** MATERIAL TO PROCESS follows **

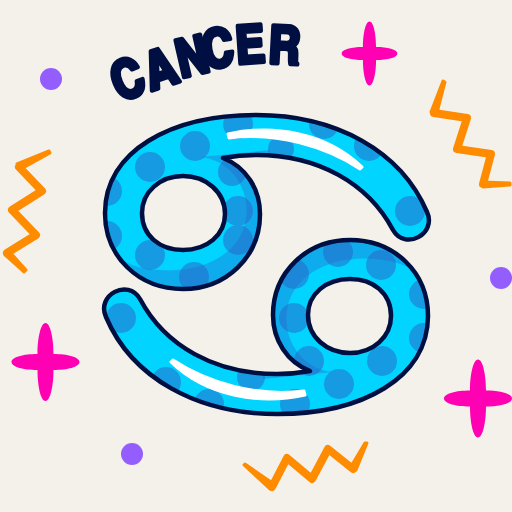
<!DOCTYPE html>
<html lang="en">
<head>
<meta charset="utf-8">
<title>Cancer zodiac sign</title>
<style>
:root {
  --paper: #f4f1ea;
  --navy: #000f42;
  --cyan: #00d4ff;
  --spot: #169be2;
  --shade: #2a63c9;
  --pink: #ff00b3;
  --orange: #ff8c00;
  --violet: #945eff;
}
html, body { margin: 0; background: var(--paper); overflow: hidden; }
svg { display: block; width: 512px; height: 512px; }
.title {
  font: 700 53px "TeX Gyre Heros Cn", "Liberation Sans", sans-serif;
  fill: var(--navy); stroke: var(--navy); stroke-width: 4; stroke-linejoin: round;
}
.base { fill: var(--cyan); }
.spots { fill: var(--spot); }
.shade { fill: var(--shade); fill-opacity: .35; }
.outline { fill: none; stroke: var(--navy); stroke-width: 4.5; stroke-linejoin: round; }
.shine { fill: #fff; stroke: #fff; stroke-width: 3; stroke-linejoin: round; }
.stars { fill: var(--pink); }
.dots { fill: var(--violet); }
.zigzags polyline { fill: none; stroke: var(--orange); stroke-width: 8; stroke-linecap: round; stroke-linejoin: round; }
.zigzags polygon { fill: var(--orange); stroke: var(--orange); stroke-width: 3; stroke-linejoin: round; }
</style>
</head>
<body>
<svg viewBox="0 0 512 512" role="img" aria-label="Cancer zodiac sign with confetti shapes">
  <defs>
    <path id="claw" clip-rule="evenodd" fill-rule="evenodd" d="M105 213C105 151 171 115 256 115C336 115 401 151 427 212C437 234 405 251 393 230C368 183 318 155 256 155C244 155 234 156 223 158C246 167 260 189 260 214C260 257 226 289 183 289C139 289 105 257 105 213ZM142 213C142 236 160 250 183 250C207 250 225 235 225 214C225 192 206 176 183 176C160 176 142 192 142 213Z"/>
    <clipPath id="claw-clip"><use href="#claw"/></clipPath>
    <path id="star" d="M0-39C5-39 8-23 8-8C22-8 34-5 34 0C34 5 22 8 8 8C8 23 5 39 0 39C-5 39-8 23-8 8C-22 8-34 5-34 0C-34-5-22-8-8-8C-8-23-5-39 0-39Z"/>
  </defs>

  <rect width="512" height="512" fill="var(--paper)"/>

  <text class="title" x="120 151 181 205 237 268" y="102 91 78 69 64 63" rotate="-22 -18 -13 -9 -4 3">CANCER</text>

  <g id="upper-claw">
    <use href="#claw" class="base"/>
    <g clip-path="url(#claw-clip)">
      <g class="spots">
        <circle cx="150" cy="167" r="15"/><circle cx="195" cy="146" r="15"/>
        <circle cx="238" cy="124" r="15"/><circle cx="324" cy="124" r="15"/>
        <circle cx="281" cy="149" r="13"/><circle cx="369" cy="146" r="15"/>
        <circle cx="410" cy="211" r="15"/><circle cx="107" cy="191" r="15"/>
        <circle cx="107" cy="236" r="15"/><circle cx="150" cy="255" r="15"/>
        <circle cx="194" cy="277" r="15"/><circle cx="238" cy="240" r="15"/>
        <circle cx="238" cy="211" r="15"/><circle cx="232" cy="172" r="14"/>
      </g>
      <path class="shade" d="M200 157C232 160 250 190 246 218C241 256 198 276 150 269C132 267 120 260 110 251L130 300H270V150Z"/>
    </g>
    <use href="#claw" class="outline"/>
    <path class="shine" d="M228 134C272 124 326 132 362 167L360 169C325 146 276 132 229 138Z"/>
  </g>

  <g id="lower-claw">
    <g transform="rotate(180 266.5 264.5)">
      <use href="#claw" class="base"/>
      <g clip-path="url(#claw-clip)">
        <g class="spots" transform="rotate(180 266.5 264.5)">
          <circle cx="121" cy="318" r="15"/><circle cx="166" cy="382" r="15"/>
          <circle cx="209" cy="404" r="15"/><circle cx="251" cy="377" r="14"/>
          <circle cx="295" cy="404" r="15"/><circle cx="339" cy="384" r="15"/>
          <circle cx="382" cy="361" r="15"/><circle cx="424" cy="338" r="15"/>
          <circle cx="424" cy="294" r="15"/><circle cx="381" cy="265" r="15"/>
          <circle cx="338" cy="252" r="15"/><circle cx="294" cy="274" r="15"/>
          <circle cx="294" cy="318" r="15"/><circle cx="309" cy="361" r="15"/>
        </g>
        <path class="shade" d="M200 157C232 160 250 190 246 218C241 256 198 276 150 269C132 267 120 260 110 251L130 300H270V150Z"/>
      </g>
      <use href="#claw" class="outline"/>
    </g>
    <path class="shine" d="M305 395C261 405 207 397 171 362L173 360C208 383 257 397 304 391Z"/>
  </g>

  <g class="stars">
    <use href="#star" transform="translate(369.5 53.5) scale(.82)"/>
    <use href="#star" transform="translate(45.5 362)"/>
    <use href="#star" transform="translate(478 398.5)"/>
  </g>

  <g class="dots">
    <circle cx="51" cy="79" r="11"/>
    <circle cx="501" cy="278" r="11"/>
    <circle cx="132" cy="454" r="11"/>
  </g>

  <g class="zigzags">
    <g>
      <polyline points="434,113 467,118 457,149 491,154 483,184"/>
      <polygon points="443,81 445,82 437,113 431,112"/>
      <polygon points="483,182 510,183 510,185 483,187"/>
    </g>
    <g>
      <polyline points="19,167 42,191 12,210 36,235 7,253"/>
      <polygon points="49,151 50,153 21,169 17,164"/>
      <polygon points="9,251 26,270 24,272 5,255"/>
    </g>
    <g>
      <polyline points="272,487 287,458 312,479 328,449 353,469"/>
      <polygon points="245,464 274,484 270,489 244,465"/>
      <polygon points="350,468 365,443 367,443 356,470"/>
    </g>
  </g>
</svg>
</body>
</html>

** End of MATERIAL TO PROCESS **
** MATERIAL TO PROCESS follows **

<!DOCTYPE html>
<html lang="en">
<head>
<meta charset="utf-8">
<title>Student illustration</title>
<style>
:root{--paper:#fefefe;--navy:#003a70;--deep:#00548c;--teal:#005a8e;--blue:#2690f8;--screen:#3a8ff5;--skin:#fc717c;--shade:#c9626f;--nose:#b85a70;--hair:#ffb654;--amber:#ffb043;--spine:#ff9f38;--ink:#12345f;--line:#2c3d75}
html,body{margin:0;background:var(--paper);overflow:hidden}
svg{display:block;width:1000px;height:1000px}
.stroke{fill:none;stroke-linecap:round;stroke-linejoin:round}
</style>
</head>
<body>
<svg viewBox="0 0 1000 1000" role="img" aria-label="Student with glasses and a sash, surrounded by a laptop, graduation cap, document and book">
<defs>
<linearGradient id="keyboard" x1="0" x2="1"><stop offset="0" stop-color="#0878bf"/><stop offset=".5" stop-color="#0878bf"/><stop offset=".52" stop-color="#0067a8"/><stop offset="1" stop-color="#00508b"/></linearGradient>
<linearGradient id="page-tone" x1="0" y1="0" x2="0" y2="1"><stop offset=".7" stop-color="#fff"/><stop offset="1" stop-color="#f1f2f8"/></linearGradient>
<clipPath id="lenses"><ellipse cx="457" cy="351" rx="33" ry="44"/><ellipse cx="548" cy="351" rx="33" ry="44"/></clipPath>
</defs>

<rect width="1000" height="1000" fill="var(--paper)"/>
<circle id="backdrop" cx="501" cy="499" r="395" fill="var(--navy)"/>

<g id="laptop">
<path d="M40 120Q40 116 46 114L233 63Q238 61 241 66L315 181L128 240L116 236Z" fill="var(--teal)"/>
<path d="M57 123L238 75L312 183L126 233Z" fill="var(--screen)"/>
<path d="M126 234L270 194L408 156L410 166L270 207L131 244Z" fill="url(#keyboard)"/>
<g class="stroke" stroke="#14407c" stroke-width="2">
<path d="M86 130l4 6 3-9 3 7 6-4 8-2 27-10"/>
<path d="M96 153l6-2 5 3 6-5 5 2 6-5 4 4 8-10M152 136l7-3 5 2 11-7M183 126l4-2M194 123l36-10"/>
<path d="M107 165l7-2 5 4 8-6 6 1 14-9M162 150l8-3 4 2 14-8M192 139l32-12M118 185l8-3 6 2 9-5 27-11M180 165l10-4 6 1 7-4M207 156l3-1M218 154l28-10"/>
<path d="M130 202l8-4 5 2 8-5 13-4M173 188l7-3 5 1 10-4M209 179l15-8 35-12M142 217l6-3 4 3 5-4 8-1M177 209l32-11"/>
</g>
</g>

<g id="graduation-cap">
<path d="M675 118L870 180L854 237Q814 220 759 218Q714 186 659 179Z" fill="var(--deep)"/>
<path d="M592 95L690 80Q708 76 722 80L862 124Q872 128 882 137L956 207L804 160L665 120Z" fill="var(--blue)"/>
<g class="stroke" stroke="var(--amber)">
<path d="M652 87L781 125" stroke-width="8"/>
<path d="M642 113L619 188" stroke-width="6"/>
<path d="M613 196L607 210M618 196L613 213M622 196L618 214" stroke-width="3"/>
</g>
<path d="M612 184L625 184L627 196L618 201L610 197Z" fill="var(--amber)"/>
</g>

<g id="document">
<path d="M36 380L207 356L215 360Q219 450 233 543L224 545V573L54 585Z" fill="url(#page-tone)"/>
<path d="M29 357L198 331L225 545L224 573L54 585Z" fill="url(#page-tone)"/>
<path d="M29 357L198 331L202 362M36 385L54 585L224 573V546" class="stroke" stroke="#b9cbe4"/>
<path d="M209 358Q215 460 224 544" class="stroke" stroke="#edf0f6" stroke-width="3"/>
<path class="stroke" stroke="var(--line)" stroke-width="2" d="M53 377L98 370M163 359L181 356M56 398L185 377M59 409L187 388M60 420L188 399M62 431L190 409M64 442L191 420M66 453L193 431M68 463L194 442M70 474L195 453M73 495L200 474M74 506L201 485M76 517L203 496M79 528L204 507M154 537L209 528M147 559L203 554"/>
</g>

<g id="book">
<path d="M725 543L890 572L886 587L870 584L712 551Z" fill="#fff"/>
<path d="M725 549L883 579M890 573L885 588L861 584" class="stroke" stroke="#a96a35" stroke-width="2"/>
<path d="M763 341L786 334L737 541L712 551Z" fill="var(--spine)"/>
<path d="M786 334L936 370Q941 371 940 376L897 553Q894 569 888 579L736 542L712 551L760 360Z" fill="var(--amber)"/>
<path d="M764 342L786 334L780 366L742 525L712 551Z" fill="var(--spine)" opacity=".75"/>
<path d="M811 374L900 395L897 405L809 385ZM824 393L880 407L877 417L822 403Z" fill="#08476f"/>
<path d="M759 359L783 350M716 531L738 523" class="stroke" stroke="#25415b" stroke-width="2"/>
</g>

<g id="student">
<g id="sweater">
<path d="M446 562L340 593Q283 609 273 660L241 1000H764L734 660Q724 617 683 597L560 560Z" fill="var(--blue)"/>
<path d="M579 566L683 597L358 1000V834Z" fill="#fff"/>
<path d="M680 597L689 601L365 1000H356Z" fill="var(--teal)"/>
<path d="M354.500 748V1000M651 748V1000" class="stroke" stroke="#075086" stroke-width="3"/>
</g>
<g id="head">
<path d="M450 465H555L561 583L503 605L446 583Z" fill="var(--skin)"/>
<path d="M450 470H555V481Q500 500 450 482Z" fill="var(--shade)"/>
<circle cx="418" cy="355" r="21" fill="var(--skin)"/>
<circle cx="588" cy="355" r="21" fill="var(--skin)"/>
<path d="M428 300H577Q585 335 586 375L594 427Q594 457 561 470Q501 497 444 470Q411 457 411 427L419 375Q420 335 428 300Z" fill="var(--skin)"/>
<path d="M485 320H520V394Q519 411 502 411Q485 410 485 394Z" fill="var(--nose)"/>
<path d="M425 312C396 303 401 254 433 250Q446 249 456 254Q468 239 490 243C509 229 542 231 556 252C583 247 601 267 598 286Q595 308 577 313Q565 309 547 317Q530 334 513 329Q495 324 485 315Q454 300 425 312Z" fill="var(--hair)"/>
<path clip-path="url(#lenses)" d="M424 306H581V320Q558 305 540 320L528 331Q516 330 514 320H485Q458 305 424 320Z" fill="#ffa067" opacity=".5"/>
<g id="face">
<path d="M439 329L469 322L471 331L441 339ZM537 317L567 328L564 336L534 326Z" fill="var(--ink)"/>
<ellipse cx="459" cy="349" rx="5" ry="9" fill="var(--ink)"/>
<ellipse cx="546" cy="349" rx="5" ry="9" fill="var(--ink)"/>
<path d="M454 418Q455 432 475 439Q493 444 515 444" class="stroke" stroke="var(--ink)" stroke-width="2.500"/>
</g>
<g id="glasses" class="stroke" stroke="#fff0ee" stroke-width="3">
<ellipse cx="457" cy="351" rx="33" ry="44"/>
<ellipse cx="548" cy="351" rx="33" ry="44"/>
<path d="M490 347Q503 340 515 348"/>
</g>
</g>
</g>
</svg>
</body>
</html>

** End of MATERIAL TO PROCESS **
** MATERIAL TO PROCESS follows **

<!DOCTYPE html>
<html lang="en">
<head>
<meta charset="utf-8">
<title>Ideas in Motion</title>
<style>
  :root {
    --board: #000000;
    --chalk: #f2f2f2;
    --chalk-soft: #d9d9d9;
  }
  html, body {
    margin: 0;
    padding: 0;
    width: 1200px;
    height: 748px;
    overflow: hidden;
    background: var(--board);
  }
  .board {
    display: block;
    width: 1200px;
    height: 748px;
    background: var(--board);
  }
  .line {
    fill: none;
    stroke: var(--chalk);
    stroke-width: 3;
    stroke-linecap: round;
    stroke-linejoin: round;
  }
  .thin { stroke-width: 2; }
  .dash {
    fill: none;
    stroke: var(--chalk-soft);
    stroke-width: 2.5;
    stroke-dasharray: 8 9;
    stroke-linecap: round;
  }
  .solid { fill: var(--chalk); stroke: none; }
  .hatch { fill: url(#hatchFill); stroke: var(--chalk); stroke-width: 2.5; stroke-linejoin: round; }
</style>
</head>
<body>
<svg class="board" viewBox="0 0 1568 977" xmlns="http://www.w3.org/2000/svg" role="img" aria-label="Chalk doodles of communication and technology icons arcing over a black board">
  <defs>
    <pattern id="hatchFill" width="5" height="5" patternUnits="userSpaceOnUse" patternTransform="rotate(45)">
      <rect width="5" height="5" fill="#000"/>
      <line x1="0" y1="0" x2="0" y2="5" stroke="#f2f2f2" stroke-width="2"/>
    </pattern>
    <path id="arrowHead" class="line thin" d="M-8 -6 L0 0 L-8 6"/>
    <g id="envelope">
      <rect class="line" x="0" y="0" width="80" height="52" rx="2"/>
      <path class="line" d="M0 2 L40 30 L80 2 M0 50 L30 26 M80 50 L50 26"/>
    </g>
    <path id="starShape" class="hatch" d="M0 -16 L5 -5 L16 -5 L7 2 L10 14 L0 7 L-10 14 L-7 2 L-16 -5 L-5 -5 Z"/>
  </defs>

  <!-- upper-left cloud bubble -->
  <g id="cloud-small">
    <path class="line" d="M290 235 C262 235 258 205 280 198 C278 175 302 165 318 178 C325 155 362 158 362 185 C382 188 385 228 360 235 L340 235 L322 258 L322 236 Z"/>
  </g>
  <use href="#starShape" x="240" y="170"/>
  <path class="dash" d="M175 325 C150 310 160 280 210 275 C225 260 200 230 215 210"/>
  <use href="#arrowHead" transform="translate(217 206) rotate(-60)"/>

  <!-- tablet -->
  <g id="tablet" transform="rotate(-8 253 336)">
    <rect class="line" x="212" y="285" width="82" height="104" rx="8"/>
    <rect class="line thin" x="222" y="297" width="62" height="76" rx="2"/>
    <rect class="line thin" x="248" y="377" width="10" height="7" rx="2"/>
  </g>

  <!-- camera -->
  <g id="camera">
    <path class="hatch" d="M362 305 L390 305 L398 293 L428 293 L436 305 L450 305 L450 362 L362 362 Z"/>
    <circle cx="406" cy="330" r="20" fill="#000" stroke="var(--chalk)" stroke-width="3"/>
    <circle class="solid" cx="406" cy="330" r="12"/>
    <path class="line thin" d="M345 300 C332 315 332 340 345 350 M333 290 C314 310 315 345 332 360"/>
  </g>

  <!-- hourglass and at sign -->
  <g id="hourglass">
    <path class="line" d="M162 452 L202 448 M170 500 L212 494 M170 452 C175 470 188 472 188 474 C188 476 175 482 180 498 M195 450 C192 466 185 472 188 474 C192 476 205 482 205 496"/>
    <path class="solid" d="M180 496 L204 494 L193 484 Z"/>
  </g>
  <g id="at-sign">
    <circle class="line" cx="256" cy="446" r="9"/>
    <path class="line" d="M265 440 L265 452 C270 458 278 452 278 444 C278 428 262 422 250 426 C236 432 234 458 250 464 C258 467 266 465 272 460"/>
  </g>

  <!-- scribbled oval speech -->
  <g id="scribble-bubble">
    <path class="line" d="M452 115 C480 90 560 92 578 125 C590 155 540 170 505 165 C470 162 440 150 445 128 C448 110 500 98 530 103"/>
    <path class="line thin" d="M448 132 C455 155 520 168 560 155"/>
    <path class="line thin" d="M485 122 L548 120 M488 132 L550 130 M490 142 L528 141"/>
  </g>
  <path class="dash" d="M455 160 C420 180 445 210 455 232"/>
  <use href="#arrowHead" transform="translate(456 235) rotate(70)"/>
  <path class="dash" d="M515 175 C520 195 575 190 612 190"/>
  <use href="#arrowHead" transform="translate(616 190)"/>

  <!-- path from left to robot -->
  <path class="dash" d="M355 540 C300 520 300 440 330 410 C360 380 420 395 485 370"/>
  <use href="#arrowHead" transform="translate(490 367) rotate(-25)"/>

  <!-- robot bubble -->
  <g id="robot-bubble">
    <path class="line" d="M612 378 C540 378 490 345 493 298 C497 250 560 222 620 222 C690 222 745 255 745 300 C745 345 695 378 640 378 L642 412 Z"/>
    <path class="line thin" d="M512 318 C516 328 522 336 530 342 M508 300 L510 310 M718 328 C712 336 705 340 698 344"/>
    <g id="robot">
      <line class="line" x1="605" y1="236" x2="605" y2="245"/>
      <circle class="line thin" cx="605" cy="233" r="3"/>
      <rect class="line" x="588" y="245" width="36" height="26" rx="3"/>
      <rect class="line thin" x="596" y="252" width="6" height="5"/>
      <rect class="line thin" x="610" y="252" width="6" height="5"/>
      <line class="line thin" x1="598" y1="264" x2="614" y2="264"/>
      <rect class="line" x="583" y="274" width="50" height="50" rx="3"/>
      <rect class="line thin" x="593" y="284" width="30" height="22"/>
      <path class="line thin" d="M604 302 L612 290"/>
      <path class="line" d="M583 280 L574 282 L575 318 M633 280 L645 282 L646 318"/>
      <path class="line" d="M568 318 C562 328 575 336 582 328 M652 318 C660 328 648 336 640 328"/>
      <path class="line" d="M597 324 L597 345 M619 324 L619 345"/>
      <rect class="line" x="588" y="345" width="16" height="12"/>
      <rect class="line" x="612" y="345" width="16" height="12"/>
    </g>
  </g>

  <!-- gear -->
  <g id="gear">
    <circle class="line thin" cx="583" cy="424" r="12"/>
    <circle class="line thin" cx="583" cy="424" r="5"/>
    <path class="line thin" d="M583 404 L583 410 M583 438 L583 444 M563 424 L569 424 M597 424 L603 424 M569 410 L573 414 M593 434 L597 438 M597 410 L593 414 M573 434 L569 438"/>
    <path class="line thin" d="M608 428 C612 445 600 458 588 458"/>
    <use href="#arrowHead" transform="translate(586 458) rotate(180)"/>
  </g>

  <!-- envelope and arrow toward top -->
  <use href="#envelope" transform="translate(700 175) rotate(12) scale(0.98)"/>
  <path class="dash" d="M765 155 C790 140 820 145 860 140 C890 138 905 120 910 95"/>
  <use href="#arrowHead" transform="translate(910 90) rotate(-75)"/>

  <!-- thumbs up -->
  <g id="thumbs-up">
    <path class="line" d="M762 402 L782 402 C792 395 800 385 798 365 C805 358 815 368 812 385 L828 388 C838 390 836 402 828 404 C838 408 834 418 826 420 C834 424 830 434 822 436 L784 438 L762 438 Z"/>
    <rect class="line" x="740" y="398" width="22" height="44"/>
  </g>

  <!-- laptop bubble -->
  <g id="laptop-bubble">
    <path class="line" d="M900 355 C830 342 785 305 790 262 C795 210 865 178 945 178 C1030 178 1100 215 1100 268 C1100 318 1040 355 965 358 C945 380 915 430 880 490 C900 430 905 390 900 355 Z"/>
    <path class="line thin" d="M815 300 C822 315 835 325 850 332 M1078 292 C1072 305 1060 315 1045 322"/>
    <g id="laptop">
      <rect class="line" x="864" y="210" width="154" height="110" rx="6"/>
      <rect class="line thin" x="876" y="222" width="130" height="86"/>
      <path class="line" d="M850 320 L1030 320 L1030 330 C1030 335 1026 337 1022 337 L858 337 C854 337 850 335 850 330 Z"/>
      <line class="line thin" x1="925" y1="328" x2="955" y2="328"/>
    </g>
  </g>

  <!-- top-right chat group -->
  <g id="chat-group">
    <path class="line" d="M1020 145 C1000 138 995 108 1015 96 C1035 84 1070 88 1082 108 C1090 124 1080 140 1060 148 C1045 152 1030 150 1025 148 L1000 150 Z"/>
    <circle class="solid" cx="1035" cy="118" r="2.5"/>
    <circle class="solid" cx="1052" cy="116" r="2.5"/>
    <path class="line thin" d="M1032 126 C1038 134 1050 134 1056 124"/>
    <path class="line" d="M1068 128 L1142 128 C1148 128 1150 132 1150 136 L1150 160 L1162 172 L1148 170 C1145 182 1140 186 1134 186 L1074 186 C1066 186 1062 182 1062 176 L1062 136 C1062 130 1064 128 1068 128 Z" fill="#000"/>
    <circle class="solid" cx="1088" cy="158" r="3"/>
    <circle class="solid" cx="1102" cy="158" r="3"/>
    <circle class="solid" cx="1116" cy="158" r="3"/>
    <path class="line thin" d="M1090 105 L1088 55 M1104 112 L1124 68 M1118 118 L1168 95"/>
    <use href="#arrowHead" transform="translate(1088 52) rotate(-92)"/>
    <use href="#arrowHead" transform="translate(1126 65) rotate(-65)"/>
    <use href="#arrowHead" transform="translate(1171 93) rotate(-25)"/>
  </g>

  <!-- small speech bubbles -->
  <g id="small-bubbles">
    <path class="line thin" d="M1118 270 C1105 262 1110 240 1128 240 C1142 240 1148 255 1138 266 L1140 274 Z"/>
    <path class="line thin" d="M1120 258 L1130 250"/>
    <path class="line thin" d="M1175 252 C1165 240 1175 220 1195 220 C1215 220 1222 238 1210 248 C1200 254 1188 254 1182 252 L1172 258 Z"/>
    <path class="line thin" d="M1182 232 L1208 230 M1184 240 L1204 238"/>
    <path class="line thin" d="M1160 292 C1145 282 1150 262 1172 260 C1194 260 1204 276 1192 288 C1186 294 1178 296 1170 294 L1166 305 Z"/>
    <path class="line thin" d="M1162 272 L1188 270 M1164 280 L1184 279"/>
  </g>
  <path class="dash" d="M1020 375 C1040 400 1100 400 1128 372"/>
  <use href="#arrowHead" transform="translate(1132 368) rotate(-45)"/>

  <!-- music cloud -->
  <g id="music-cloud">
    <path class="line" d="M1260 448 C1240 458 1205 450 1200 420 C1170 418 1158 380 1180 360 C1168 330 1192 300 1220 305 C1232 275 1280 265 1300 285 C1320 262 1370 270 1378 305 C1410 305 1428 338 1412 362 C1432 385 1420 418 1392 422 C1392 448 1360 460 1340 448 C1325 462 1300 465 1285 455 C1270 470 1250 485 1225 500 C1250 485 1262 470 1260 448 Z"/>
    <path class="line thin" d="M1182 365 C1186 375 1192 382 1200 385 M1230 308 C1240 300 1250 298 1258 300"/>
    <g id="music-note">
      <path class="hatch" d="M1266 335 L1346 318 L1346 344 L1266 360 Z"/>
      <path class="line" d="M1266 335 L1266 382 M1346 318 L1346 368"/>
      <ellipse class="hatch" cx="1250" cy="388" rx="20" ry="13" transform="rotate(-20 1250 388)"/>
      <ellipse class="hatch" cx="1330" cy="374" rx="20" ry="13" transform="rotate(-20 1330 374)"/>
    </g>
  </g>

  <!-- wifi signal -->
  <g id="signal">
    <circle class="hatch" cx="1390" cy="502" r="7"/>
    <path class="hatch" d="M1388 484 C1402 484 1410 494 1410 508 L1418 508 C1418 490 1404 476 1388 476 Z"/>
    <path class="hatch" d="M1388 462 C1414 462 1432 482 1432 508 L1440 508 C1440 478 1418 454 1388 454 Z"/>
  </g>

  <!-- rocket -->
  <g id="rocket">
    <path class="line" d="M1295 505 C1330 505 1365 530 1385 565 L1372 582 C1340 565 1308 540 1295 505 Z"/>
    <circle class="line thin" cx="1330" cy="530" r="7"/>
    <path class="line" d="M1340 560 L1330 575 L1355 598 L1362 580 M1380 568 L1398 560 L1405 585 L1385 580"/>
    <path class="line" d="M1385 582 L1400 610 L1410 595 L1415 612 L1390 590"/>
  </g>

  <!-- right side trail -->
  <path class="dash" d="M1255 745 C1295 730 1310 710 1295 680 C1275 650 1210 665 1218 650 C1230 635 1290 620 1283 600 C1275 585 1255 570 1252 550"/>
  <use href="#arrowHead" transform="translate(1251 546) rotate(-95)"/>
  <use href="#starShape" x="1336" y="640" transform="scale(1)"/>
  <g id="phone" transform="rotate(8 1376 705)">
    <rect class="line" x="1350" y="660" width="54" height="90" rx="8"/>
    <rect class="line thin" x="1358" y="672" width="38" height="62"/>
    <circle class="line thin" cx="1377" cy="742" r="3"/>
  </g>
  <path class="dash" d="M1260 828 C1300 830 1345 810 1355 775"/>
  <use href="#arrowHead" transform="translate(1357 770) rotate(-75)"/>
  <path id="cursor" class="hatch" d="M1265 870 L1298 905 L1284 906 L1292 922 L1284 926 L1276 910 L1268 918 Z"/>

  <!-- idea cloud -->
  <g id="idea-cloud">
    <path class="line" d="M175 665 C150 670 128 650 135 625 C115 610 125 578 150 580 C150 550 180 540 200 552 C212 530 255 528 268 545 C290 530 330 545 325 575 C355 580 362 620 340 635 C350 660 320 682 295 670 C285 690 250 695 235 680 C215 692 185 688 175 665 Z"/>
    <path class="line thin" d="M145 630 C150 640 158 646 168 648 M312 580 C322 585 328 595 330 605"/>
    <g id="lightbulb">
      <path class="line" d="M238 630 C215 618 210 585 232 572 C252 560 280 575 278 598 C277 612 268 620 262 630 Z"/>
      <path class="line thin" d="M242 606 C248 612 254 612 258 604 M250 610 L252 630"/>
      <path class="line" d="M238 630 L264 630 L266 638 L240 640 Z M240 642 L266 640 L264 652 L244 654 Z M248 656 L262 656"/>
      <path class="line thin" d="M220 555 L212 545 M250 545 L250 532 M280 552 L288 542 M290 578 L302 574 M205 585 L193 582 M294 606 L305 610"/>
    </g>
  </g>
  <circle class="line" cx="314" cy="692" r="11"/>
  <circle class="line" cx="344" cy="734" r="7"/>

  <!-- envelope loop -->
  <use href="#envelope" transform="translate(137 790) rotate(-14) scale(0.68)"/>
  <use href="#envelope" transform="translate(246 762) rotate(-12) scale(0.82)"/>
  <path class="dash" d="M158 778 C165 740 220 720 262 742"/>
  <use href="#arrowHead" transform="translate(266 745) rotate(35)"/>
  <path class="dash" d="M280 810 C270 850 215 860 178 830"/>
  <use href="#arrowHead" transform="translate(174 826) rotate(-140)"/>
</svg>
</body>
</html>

** End of MATERIAL TO PROCESS **

For each line in the data that holds "polyline", add one to a count, then report that count alone.

### [WRITTEN SOLUTION]
4